If you’re feeling like I was, and have a friend who’s begun a new venture into parenthood, you’re definitely not alone. However, now having personal experience as a parent, I stand corrected in my concerns and have compiled five things your new-parent friend likely wants you to know.
1. They didn’t forget your birthday
One thing I’ve always prided myself on is keeping in touch with friends, even when we find ourselves in different places. I love sending and receiving snail mail and have reminders in my phone to choose and mail cards for friends’ birthdays the following month. However, during particularly stressful parenting times, I do find myself falling behind.
When this happens, I feel awful, but there are days when getting a baby or toddler in and out of the car for just one more tiny errand feels impossible. The perfect card may sit on my counter for days (or weeks…) just waiting for a stamp. But I’m likely thinking about it (and my friend) every day as I feel it staring me down from across the room.
2. They still want to be invited … even though they may have to say no
One of the things I miss most from my pre-parenthood days is the ability to make plans on a whim, or even at all. Most days, I would love to grab dinner after a meeting runs late, but sometimes, it’s just not possible. I may have to literally sprint to the daycare to pick up my daughter before I start getting charged overtime (who knew this was a thing?) or have to cancel at the last minute when my daughter is suddenly banished from daycare for having the dreaded pink eye again.
While I know it’s tiring for friends to hear, “No,” it’s not fun to feel like I’m saying it and missing out constantly, either. But, for me personally, what’s even worse is when friends simply stop asking me to be part of their plans.
3. They want to talk about more than just their kid, but you may need to take the lead
My daughter takes up a lot of my head space, but that doesn’t mean I don’t care about other things. In between remembering to pack lunch and wondering how it’s already bath night again, I have a million other interests.
I still want to swap recommendations for binge-worthy shows, hear stories about new jobs, and talk about everything happening in our world. Sometimes, though, I am so wrapped up in (read: overwhelmed by) the world of potty training and ABCs, that I have trouble answering the question, “What’s new?” and need my friends to guide our conversations to other topics.
4. It’s important for you to spend time with their kid
Some of my daughter’s favorite people are her “aunts.” She’s excited when they visit, knows them by name, and will randomly remind me of fun facts about them, like, “Mommy, did you know that Aunt Sisi has cows?!” (She lives on a ranch.)

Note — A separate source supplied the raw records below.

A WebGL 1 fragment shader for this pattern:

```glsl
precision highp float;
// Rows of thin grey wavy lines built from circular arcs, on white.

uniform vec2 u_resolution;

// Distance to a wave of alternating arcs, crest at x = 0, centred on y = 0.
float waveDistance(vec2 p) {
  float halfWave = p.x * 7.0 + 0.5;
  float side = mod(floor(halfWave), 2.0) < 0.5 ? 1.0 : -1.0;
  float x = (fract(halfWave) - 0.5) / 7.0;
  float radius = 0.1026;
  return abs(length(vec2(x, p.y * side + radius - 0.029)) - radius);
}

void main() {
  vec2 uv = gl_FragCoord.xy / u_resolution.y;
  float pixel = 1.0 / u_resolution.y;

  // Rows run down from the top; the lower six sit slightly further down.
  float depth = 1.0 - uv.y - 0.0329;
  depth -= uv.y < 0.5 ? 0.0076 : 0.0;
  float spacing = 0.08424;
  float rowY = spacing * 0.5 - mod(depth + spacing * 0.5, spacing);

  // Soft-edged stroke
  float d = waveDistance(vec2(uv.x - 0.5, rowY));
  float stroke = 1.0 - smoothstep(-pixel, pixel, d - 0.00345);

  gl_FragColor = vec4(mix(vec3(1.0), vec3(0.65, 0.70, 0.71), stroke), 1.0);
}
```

Seeing relationships blossom between my daughter and my closest friends is rewarding in a way that I can’t really explain. She sees the important role healthy friendships play in our lives, and they get to see why this little person has me wrapped around her finger.
5. They’re still the same person … just a slightly different version
I sometimes grapple with knowing who I am now that I’m a parent. I have added responsibilities, but still love to travel, wish I had more time to read, and eat way too much ice cream. So, in the end, very little about me as a person has changed, and my friends have helped remind me of that by sticking by me as I started this new chapter of my life.